My aunt – her name was Veronica, but she was Vera to all of us – had been dealing with declining health for quite some time. When I got the news from my Mom yesterday she’d told me that Vera was dealing with ongoing medical problems including a considerable history of difficulties with cardiac function. I don’t know all of the details, as I’m somewhat ashamed to admit that I didn’t keep contact with her (I think the last time I saw her was probably 15 years ago), but I know that she’d been hospitalized recently.
Vera was a good person. She was honest. She was not afraid to speak her mind, and she definitely had no trouble calling things as she saw them. She had a wonderful sense of humor and she was a natural storyteller. And she had an interesting history: she was born in Liverpool, England and came to the United States as a young woman. Her sister and father also found their way to this country as well, and I remember as a small child seeing both of them regularly make appearances at their home. She was married to my father’s brother, my uncle Johnny, and they had two sons, my cousins John and Barry. They lived in Billerica, Massachusetts.
I remember that we did a lot of things with them when I was young. Our families camped together. I got to tag along on fishing trips. There were a lot of trips to the beach.
She and my uncle, in addition to raising their sons, also raised their nephew, Alan. He ended up orphaned when his mother died, and Vera and Johnny took him into their home. As I recall, that was an act of great love on their part, not to mention courage. We used to play together as kids, and I can’t even remember all of the trouble we got into. That aside, they raised him right as he turned out to be a really fine man. He lives in Texas, and I imagine I will get to see him, as well as my cousins, sometime in the next few days.
Some things changed when Johnny, my uncle, got sick. Cancer. Throat and esophageal cancer that metastasized into his lungs. He died in 1972 at the age of 50. Likely due to heavy smoking. Left Vera to raise Alan single-handedly as well as keep up with her sons. Barry deals with nuclear reactors for a living and lives in Virginia. John stayed my aunt, running her house, helping her with Alan, and ultimately taking care of her when she became infirm.

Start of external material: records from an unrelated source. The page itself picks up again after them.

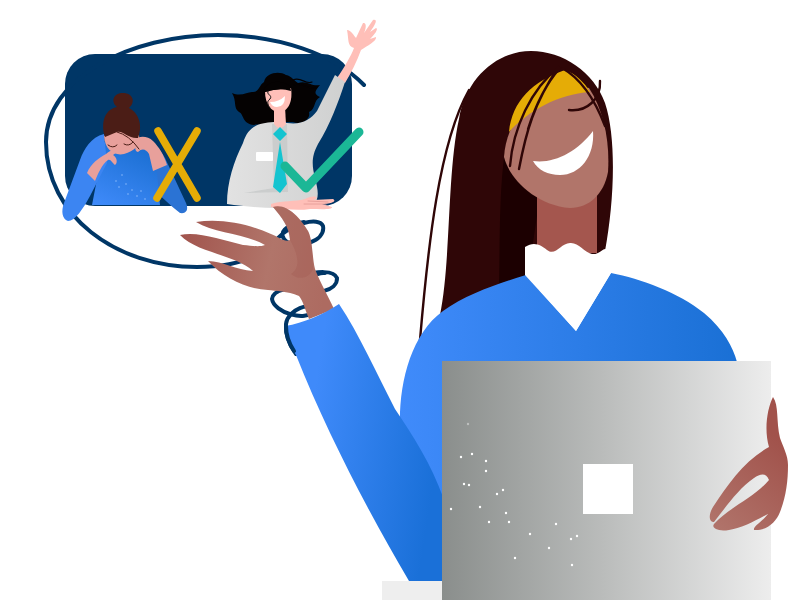
<!DOCTYPE html>
<html lang="en">
<head>
<meta charset="utf-8">
<title>Choosing the happy outcome</title>
<style>
:root{--paper:#fff;--navy:#003666;--hair:#2f0607;--hair-deep:#1c0001;--skin:#b1756a;--skin-deep:#a4564e;--gold:#e5ac06;--green:#1bb796;--cyan:#14c4d0;--pink:#ffbfb8;--rose:#e8a09b;--bun:#4b1d16;--shirt:#d5d5d5}
html,body{margin:0;height:100%;overflow:hidden;background:var(--paper)}
.scene{display:block;width:800px;height:600px}
.line{fill:none;stroke-linecap:round;stroke-linejoin:round}
.thread{stroke:var(--navy);stroke-width:4}
.strand{stroke:var(--hair);stroke-width:2.4}
.white{fill:#fff}
.skin{fill:var(--skin)}
.hair{fill:var(--hair)}
.gold{fill:var(--gold)}
.pink{fill:var(--pink)}
.rose{fill:var(--rose)}
</style>
</head>
<body>
<svg class="scene" viewBox="0 0 800 600" role="img" aria-label="Smiling woman behind a laptop presenting a choice between a sad and a cheerful colleague">
<defs>
<linearGradient id="sweater" gradientUnits="userSpaceOnUse" x1="400" y1="0" x2="737" y2="0"><stop offset="0" stop-color="#408bfb"/><stop offset="1" stop-color="#1a70d5"/></linearGradient>
<linearGradient id="sleeve" gradientUnits="userSpaceOnUse" x1="310" y1="420" x2="440" y2="440"><stop offset="0" stop-color="#3f8afa"/><stop offset="1" stop-color="#1a70d8"/></linearGradient>
<linearGradient id="lid"><stop offset="0" stop-color="#8a8e8c"/><stop offset=".5" stop-color="#bbbdbc"/><stop offset="1" stop-color="#ededed"/></linearGradient>
<linearGradient id="palm" gradientUnits="userSpaceOnUse" x1="180" y1="240" x2="330" y2="270"><stop offset="0" stop-color="#a1544d"/><stop offset=".6" stop-color="#b1756a"/><stop offset="1" stop-color="#ad6b61"/></linearGradient>
<linearGradient id="grip" gradientUnits="userSpaceOnUse" x1="710" y1="520" x2="780" y2="440"><stop offset="0" stop-color="#b0736a"/><stop offset="1" stop-color="#a1524b"/></linearGradient>
<linearGradient id="sad-top" x1="0" y1="1" x2=".5" y2="0"><stop offset="0" stop-color="#408bfb"/><stop offset="1" stop-color="#1b6fd2"/></linearGradient>
<linearGradient id="happy-top"><stop offset="0" stop-color="#e2e2e2"/><stop offset="1" stop-color="#cfd0d0"/></linearGradient>
<circle id="speck" r="1.2" fill="#fff"/>
<circle id="fleck" r=".7" fill="#9cc4ff"/>
</defs>

<g id="thought-panel">
<rect x="65" y="54" width="287" height="152" rx="30" fill="var(--navy)"/>
<path class="line thread" d="M364 85C334 54 278 35 218 35C130 35 46 78 46 142C46 216 116 267 197 267C237 267 262 257 278 238C291 224 319 216 323 226C326 242 297 249 287 242C276 233 286 225 304 222"/>
<path class="line thread" d="M304 276C316 271 334 270 337 278C338 291 312 296 306 288C303 280 318 272 325 273M306 290C290 286 273 290 272 299C274 313 307 322 313 311C312 301 288 309 286 324C285 336 290 346 296 354"/>
</g>

<g id="sad-colleague">
<path fill="#2b73d4" d="M139 141C152 140 159 147 165 158L186 203C189 210 186 214 180 213C172 207 163 198 154 190Z"/>
<path fill="url(#sad-top)" d="M92 205L104 143C111 137 137 137 149 143C156 154 157 171 160 205Z"/>
<path fill="#3c85f2" d="M104 134C91 137 84 149 80 160L64 203C61 211 62 219 68 221C75 221 83 209 90 196L107 163Z"/>
<path class="rose" d="M87 173C91 163 99 158 106 154C110 150 115 149 117 152L113 155C117 157 118 163 115 165C112 163 111 159 108 160C102 164 98 174 95 181Z"/>
<path class="rose" d="M167 165C164 155 159 147 153 141C147 135 138 136 134 140L138 144C135 146 134 151 138 152C142 148 146 149 149 154L153 171Z"/>
<path class="rose" d="M104 136C105 150 114 156 124 154C134 151 141 146 139 135L119 126Z"/>
<path fill="var(--bun)" d="M105 137C100 121 106 109 117 107C110 101 114 93 123 93C133 93 136 102 129 108C139 113 143 126 138 138C128 139 123 130 117 132Z"/>
<path class="line" stroke="var(--bun)" stroke-width="1" d="M108 145Q113 149 117 145M124 144Q129 147 133 142M117 132Q129 135 139 149"/>
<use href="#fleck" x="116" y="181"/><use href="#fleck" x="122" y="175"/><use href="#fleck" x="119" y="187"/><use href="#fleck" x="126" y="184"/><use href="#fleck" x="132" y="190"/><use href="#fleck" x="128" y="194"/><use href="#fleck" x="137" y="196"/><use href="#fleck" x="141" y="191"/><use href="#fleck" x="145" y="199"/>
</g>

<path id="cross-mark" class="line" stroke="var(--gold)" stroke-width="7.5" d="M158 131L197 198M197 131L157 198"/>

<g id="happy-colleague">
<path fill="#050202" d="M264 82C266 72 280 71 286 75C292 76 294 81 298 83C307 80 312 87 320 85C315 91 313 94 320 97C313 101 316 109 309 112C311 120 301 125 293 122L274 122C266 128 257 123 254 125C242 124 244 114 239 112C233 108 237 101 232 93C241 97 247 92 252 92C259 93 259 85 264 82Z"/>
<path class="line" stroke="#050202" stroke-width="1.2" d="M293 80C301 76 305 85 312 82M294 85C303 81 307 91 317 87"/>
<path class="pink" d="M337 78C344 68 351 56 354 48C347 46 349 40 347 30C351 30 354 36 356 38L363 23C367 22 366 29 364 33L373 20C378 19 376 24 370 32L376 28C379 29 374 35 370 39L376 37C377 41 367 46 361 50C357 61 351 73 345 83Z"/>
<path fill="url(#happy-top)" d="M227 204C227 182 234 161 243 143C248 127 257 123 274 122L287 123C302 125 310 120 317 111L335 75L345 82C338 103 330 125 318 144C311 157 312 166 315 178C318 190 320 199 313 205C286 210 253 208 227 204Z"/>
<path fill="#c6c8c8" d="M272 124L287 124L288 192L244 193L274 188Z" opacity=".75"/>
<path class="pink" d="M274 107L285 107L286 124Q280 132 274 124Z"/>
<path class="pink" d="M265 91L291 88C293 102 288 112 279 112C271 112 265 104 265 91Z"/>
<path class="white" d="M270 102Q279 102 285 96Q285 107 277 107Q272 107 270 102Z"/>
<path fill="#050202" d="M263 92C266 82 278 78 290 86L291 91Q279 87 266 92Z"/>
<path class="line" stroke="#111" stroke-width="1" d="M268 91C266 95 273 95 270 99C267 101 267 104 270 108"/>
<path fill="var(--cyan)" d="M280 127L287 134L280 141L273 134ZM280 142L287 184L280 193L273 187Z"/>
<rect class="white" x="256" y="152" width="17" height="9" rx="1"/>
<path class="pink" d="M271 204C283 200 295 202 305 199C315 194 321 198 313 200L333 199C338 202 328 204 322 204L332 207C333 210 320 209 310 209C297 211 282 209 271 207Z"/>
<path class="line" stroke="var(--rose)" stroke-width="1" d="M304 204L326 204M308 201L328 202"/>
</g>

<path id="check-mark" class="line" stroke="var(--green)" stroke-width="9" d="M285 166L306 188L359 132"/>

<g id="presenter-hair">
<path class="hair" d="M440 315C451 261 447 173 459 119C466 78 497 51 531 51C563 51 594 72 605 103C617 139 614 203 605 251L540 290Z"/>
<path fill="var(--hair-deep)" d="M499 290C500 241 499 190 505 151L540 195L528 277Z"/>
<path class="line strand" d="M469 90C439 143 428 246 420 340"/>
</g>

<g id="presenter-head">
<path fill="var(--skin-deep)" d="M537 190L597 190L597 253L537 253Z"/>
<path class="skin" d="M504 157C506 126 526 97 557 82L589 88C604 111 610 142 608 172C604 194 589 208 570 208C536 205 510 180 504 157Z"/>
<path class="gold" d="M509 132C512 101 533 81 565 70C576 74 585 83 590 92C558 94 528 111 509 132Z"/>
<path class="white" d="M533 161C554 164 577 152 593 131C595 156 580 175 560 175C548 175 538 170 533 161Z"/>
<path class="line strand" d="M559 67C531 89 513 128 510 166M558 68C534 103 526 132 519 169M560 68C545 85 535 107 528 129M562 68C580 78 595 100 605 126M569 110C587 112 601 99 600 81"/>
</g>

<g id="presenter-body">
<rect x="382" y="581" width="70" height="19" fill="#eee"/>
<path fill="url(#sweater)" d="M400 425C399 383 411 334 443 311C467 294 497 284 526 275L576 331L611 273C641 279 678 292 704 313C724 330 733 347 737 362L737 430L443 500Z"/>
<path class="white" d="M525 247C534 241 541 245 547 250C556 257 561 242 571 243C579 243 584 252 592 254C600 255 602 247 609 249L611 273L576 331L525 275Z"/>
</g>

<g id="presenting-arm">
<path fill="url(#palm)" d="M309 319C305 309 303 301 299 296C287 291 276 291 268 290C246 289 224 278 208 261C223 261 236 270 253 271C234 254 197 253 180 235C198 231 222 240 243 245C253 246 260 247 265 245C246 234 214 233 196 222C221 218 249 224 271 234C279 237 285 243 290 240C289 226 282 218 273 207C287 203 300 218 308 231C313 241 312 257 315 269C320 282 328 296 334 309Z"/>
<path fill="#a25a51" opacity=".35" d="M273 207C287 203 300 218 308 231C313 241 312 257 313 269C310 278 299 281 291 274C302 267 297 252 290 240C289 226 282 218 273 207Z"/>
<path fill="url(#sleeve)" d="M285 326C304 323 322 315 339 304C359 334 376 372 395 409C414 437 431 464 443 497L443 581L409 581C370 515 327 433 296 355C291 347 287 337 285 326Z"/>
<path class="line thread" d="M286 326C286 337 290 345 294 351" stroke-width="3"/>
</g>

<g id="laptop">
<rect x="442" y="361" width="329" height="239" fill="url(#lid)"/>
<rect class="white" x="583" y="464" width="50" height="50"/>
<g id="specks">
<use href="#speck" x="461" y="457"/><use href="#speck" x="472" y="454"/><use href="#speck" x="486" y="461"/><use href="#speck" x="486" y="471"/><use href="#speck" x="464" y="484"/><use href="#speck" x="469" y="485"/><use href="#speck" x="497" y="494"/><use href="#speck" x="503" y="490"/><use href="#speck" x="451" y="509"/><use href="#speck" x="480" y="507"/><use href="#speck" x="506" y="513"/><use href="#speck" x="489" y="522"/><use href="#speck" x="509" y="522"/><use href="#speck" x="530" y="534"/><use href="#speck" x="556" y="524"/><use href="#speck" x="549" y="548"/><use href="#speck" x="571" y="539"/><use href="#speck" x="577" y="536"/><use href="#speck" x="515" y="558"/><use href="#speck" x="572" y="565"/><use href="#speck" x="468" y="424" opacity=".4"/>
</g>
</g>

<path id="gripping-hand" fill="url(#grip)" d="M773 397C779 405 776 422 780 438C783 447 788 455 788 465C788 481 786 497 780 512C776 522 767 531 754 530C753 526 761 523 768 514C756 520 743 528 729 530C718 532 711 528 714 524C728 508 754 498 769 480C766 472 760 474 754 478C738 489 726 507 714 522C708 522 709 513 713 507C728 484 745 460 769 447C764 430 767 409 773 397Z"/>
</svg>
</body>
</html>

I have to correct something I'd originally mentioned, mostly due to too much to sort out in my memory. I had thought that my uncle had worked in the nuclear industry, but I was wrong about that; he worked as a machinist. I have to thank Barry for correcting me on that because it is an important point. Recounting history, no matter whose it is, needs to be as accurate as possible. Otherwise, what is the point? And, as I said, it's important. At least to me, and I suspect to my family as well. And I try to do them justice.
The last time I saw her, as I said, was probably 15 years ago. I had an opportunity to stop in at her house as I was driving through Billerica. And I’m glad I did as we had a really nice visit. What I remember about that conversation, though, is that I learned things about my Dad’s family that I didn’t know. It was during that visit that I figured out how much of a wealth of knowledge she had about my grandparents and their upbringing.

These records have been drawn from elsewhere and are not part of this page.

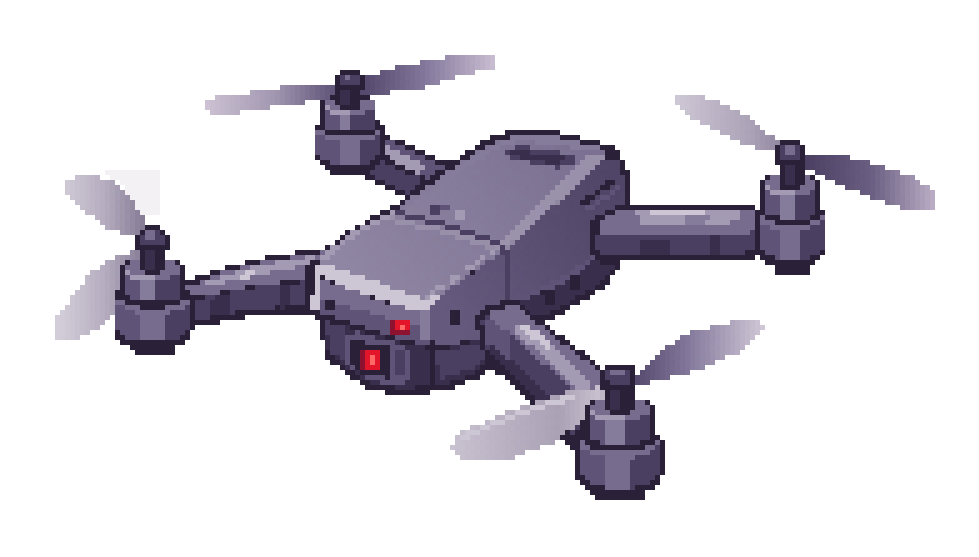
<!DOCTYPE html>
<html lang="en">
<head>
<meta charset="utf-8">
<title>Pixel drone</title>
<style>
:root {
  --paper: #ffffff;
  --ink: #2a2138;
  --shadow: #392f4c;
  --deep: #4a3f60;
  --slate: #5f5477;
  --mauve: #776c8d;
  --panel: #857b9a;
  --mist: #a39bb3;
  --shine: #cdc6d5;
  --red: #e3152b;
  --red-dark: #8d1230;
  --red-light: #ff6a66;
}
html, body { margin: 0; overflow: hidden; background: var(--paper); }
svg { display: block; width: 979px; height: 557px; }
.ink { fill: var(--ink); }
.shadow { fill: var(--shadow); }
.deep { fill: var(--deep); }
.slate { fill: var(--slate); }
.mauve { fill: var(--mauve); }
.panel { fill: var(--panel); }
.mist { fill: var(--mist); }
.shine { fill: var(--shine); }
.red { fill: var(--red); }
.red-dark { fill: var(--red-dark); }
.red-light { fill: var(--red-light); }
.line { fill: none; stroke-width: 5; }
.line-ink { stroke: var(--ink); }
.line-deep { stroke: var(--deep); }
.line-slate { stroke: var(--slate); }
.line-mist { stroke: var(--mist); }
.line-shine { stroke: var(--shine); }
</style>
</head>
<body>
<svg viewBox="0 0 979 557" role="img" aria-label="Pixel art of a purple-grey quadcopter drone with red lights" shape-rendering="crispEdges">
  <defs>
    <filter id="pixel-grid" filterUnits="userSpaceOnUse" x="0" y="0" width="980" height="560" color-interpolation-filters="sRGB">
      <feFlood x="2" y="2" width="1" height="1" flood-color="#000"/>
      <feOffset dx="0" dy="0" x="0" y="0" width="5" height="5"/>
      <feTile result="dots"/>
      <feComposite in="SourceGraphic" in2="dots" operator="in"/>
      <feMorphology operator="dilate" radius="2"/>
    </filter>
    <linearGradient id="blade-back" gradientUnits="userSpaceOnUse" x1="202" y1="0" x2="496" y2="0">
      <stop offset="0" stop-color="#cfc5d5"/><stop offset=".25" stop-color="#a196b0"/><stop offset=".45" stop-color="#5f5378"/>
      <stop offset=".55" stop-color="#54486c"/><stop offset=".75" stop-color="#81759a"/><stop offset="1" stop-color="#cbbfd3"/>
    </linearGradient>
    <linearGradient id="blade-right" gradientUnits="userSpaceOnUse" x1="673" y1="0" x2="938" y2="0">
      <stop offset="0" stop-color="#d0c9d6"/><stop offset=".3" stop-color="#aaa1b6"/><stop offset=".42" stop-color="#8d829e"/>
      <stop offset=".5" stop-color="#4b4062"/><stop offset=".75" stop-color="#6a5e82"/><stop offset="1" stop-color="#bfb2c9"/>
    </linearGradient>
    <linearGradient id="blade-left" gradientUnits="userSpaceOnUse" x1="60" y1="0" x2="150" y2="0">
      <stop offset="0" stop-color="#d3cdd9"/><stop offset=".5" stop-color="#b5adbf"/><stop offset="1" stop-color="#7e738f"/>
    </linearGradient>
    <linearGradient id="blade-front" gradientUnits="userSpaceOnUse" x1="450" y1="0" x2="762" y2="0">
      <stop offset="0" stop-color="#c9c2d0"/><stop offset=".35" stop-color="#aaa1b5"/><stop offset=".48" stop-color="#c9c1cf"/>
      <stop offset=".6" stop-color="#574b6f"/><stop offset=".76" stop-color="#82779a"/><stop offset="1" stop-color="#cfc7d6"/>
    </linearGradient>
    <linearGradient id="lid" gradientUnits="userSpaceOnUse" x1="360" y1="290" x2="580" y2="140">
      <stop offset="0" stop-color="#8f86a3"/><stop offset="1" stop-color="#7b7091"/>
    </linearGradient>
    <linearGradient id="flank" gradientUnits="userSpaceOnUse" x1="440" y1="300" x2="620" y2="190">
      <stop offset="0" stop-color="#655a7d"/><stop offset="1" stop-color="#504566"/>
    </linearGradient>
    <g id="motor">
      <path class="ink" d="M-44 74L-34 66H34L44 74V112L36 122L24 132V138H-22V132L-38 122L-44 112Z"/>
      <path class="slate" d="M-40 78L-30 86L-14 91V123L-28 120L-40 110Z"/>
      <path class="mauve" d="M-14 91H12V124H-14Z"/>
      <path class="deep" d="M12 91L30 86L40 78V110L28 120L12 124Z"/>
      <path class="mauve" d="M-40 76L-30 83L-14 87H12L30 83L40 76V82L30 89L12 94H-14L-30 89L-40 82Z"/>
      <path class="ink" d="M-35 42L-26 34H26L35 42V76L24 82L10 85H-12L-26 82L-35 76Z"/>
      <path class="slate" d="M-31 48L-14 56V80L-31 74Z"/>
      <path class="panel" d="M-14 56H4V80H-14Z"/>
      <path class="deep" d="M4 56L31 48V74L20 80H4Z"/>
      <path class="mauve" d="M-31 42L-22 37H22L31 42V49L18 56L-14 57L-31 49Z"/>
      <path class="mist" d="M-31 46L-14 53H4V58H-14L-31 51Z"/>
      <path class="ink" d="M-18 8L-10 0H10L18 8V22L15 26V46L8 50H-8L-15 46V26L-18 22Z"/>
      <path class="deep" d="M-13 8L-8 4H8L13 8V17L5 20H-7L-13 17Z"/>
      <path class="mauve" d="M-8 5H4V12H-8Z"/>
      <path class="shadow" d="M-9 24H2V46H-9Z"/>
    </g>
  </defs>

  <rect width="979" height="557" fill="var(--paper)"/>

  <g id="drone" filter="url(#pixel-grid)">
    <g id="back-assembly">
      <path class="ink" d="M354 138L380 132L452 164L440 178L408 200L356 172Z"/>
      <path class="slate" d="M358 142L382 137L445 166L428 178Z"/>
      <path class="deep" d="M358 150L424 180L407 194L360 168Z"/>
      <path class="mist" d="M364 142L376 139L426 167L416 174Z"/>
      <path fill="url(#blade-back)" d="M202 100L225 95L262 91L303 83L338 88V96L300 104L268 108L235 113L210 115Z"/>
      <path fill="url(#blade-back)" d="M360 80L385 70L420 62L445 57L488 53L497 58L494 68L460 76L430 86L400 92L362 94Z"/>
      <use href="#motor" transform="translate(349 71) scale(.79 .76)"/>
    </g>

    <g id="right-assembly">
      <path class="ink" d="M590 214L622 204H745L764 210V256L740 260L640 262L590 258Z"/>
      <path class="mauve" d="M600 216L625 208H744L762 214V230L740 234H600Z"/>
      <path class="mist" d="M636 210H740V216L726 225H640Z"/>
      <path class="shine" d="M650 209H704V214H650Z"/>
      <path class="panel" d="M688 214H712L700 227H680Z"/>
      <path class="deep" d="M596 234H740L760 230V250L735 254L640 256L596 252Z"/>
      <path class="shadow" d="M640 240H672V256H640ZM710 236H722V254H710Z"/>
      <path fill="url(#blade-right)" d="M673 97L690 93L720 103L750 118L778 142V152L745 145L705 125L680 110Z"/>
      <path fill="url(#blade-right)" d="M803 153L830 153L880 165L915 178L938 195L935 208L910 210L870 198L830 180L803 166Z"/>
      <use href="#motor" transform="translate(791 141) scale(.82 .96)"/>
    </g>

    <g id="left-assembly">
      <path class="ink" d="M182 284L215 270L260 258L335 246L318 312L240 318L190 328Z"/>
      <path class="mauve" d="M186 288L218 273L262 262L325 252L314 278L250 286L190 298Z"/>
      <path class="mist" d="M205 282L260 265L318 255L310 264L262 274L210 286Z"/>
      <path class="shine" d="M242 274L256 270V276L242 280Z"/>
      <path class="deep" d="M190 300L250 288L312 281V304L240 311L192 321Z"/>
      <path class="shadow" d="M212 298L228 294V314L212 317ZM278 285L290 283V307L278 308Z"/>
      <path fill="#e9e5ec" opacity=".55" d="M100 170H158V214H140L122 184Z"/>
      <path fill="url(#blade-left)" d="M64 181L85 174L115 182L135 205L150 228L140 239L110 230L80 208L65 194Z"/>
      <path fill="url(#blade-left)" d="M142 248L112 258L90 274L70 300L53 322L56 338L75 341L100 327L120 304L136 274L144 258Z"/>
      <use href="#motor" transform="translate(153 227) scale(.9 .93)"/>
    </g>

    <g id="body">
      <path class="ink" d="M440 170L485 140L515 129H545L612 146L624 160L630 180V204L596 222V252L622 262L606 286L560 315L520 336L482 376L452 389L405 397L365 388L325 357L320 322L307 312V266L330 248L352 228L396 205Z"/>
      <path fill="url(#flank)" d="M425 308L500 252L604 156L618 162L625 182V202L592 220V256L560 282L506 302L482 316L478 338L434 348Z"/>
      <path class="shadow" d="M507 306L560 286L592 262L616 264L602 282L556 310L520 328Z"/>
      <path fill="url(#lid)" d="M316 266L352 234L400 208L446 172L490 144L518 134H545L606 150L600 164L504 250L424 306Z"/>
      <path class="panel" d="M446 174L490 146L518 135L545 134L600 148L590 151L522 140L494 150L400 212L390 213Z"/>
      <path class="mist" d="M592 153L608 156L504 252L492 252Z" opacity=".75"/>
      <path class="line line-deep" d="M396 213L450 226L498 242L506 254V302"/>
      <path class="line line-mist" d="M390 219L448 232L494 247" opacity=".6"/>
      <path class="line line-mist" d="M424 300L494 250" stroke-dasharray="12 4"/>
      <path class="line line-mist" d="M318 262L352 235L396 211"/>
      <path class="shine" d="M314 266L324 263L424 299L448 291L426 310L400 307L330 281L318 274V310L312 308Z"/>
      <path class="mauve" d="M318 276L330 282L398 307L428 310L432 344L405 340L320 312Z"/>
      <path class="slate" d="M318 298L430 330L432 345L405 341L320 313Z"/>
      <path class="panel" d="M418 310H429V342H420Z"/>
      <path class="ink" d="M326 298H336V308H326ZM452 311L462 307V322L452 326Z"/>

      <g id="lid-details">
        <path class="deep" d="M503 150L522 146L574 155V162L556 168L503 156Z"/>
        <path class="shadow" d="M514 150L566 158V162L550 164L510 156Z"/>
        <path class="deep" d="M429 205H438V213H429Z"/>
        <path class="mist" d="M456 211H467V219H456Z"/>
        <path class="slate" d="M442 206H450V210H442Z"/>
      </g>

      <g id="flank-details">
        <path class="line line-ink" d="M582 204L612 181"/>
        <path class="line line-slate" d="M588 210L618 188"/>
        <path class="ink" d="M543 290L555 284V302L543 308ZM568 276L579 270V287L568 293Z"/>
        <path class="line line-slate" d="M512 302L560 282L594 258"/>
      </g>

      <g id="nose">
        <path class="shadow" d="M324 320L405 344L438 350L480 340L494 354L478 372L448 383L405 389L366 382L328 354Z"/>
        <path class="deep" d="M326 322L346 328V362L330 352ZM436 352L476 344L486 354L474 368L440 380Z"/>
        <path class="slate" d="M346 334L358 332L400 344L410 354V378L398 386L368 380L346 364Z"/>
        <path class="ink" d="M352 340L390 348V378L366 376L352 364Z"/>
        <path class="deep" d="M396 350H404V376H396Z"/>
        <path class="line line-ink" d="M430 350V386"/>
        <path class="red-dark" d="M361 352H382V372H361Z"/>
        <path class="red" d="M365 351H380V370H365Z"/>
        <path class="red-light" d="M370 356H376V364H370Z"/>
        <path class="red-dark" d="M392 318H412V334H392Z"/>
        <path class="red" d="M395 319H410V332H395Z"/>
        <path class="red-light" d="M399 324H406V329H399Z"/>
      </g>
    </g>

    <g id="front-assembly">
      <path class="ink" d="M474 318L484 308L514 299L608 372L606 400L580 452L560 440L540 412L486 362Z"/>
      <path class="deep" d="M482 320L498 312L586 396L576 436L546 408L488 352Z"/>
      <path class="shadow" d="M488 338L552 402L574 422L572 436L546 408L490 354Z"/>
      <path class="mauve" d="M486 314L514 304L602 374L588 402Z"/>
      <path class="mist" d="M512 328L526 322L592 382L584 396Z"/>
      <path class="shine" d="M520 326L528 324L554 346L546 350Z"/>
      <path class="slate" d="M482 324L490 318L510 334V360L486 342Z"/>
      <path fill="url(#blade-front)" d="M606 386L575 390L545 399L510 411L462 432L450 446L463 460L512 458L552 443L584 420L606 398Z"/>
      <path class="line line-shine" d="M460 438L515 415L575 396"/>
      <path fill="url(#blade-front)" d="M634 376L660 350L690 333L720 324L755 318L763 328L745 350L702 368L670 378L636 386Z"/>
      <use href="#motor" transform="translate(619 364)"/>
    </g>
  </g>
</svg>
</body>
</html>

It definitely makes me wish I’d kept in closer touch with her.
Now, at least, she is in a place where she is at peace, is not dealing with the indignity of old age and ill health, and hopefully is reunited with her husband.
Rest in peace, Aunt Vera.
Veronica (Timewell) Trachim
July 13, 1922 - June 19, 2010
Eternal rest grant unto her, O Lord
And let Perpetual Light shine upon her.
May she rest in peace.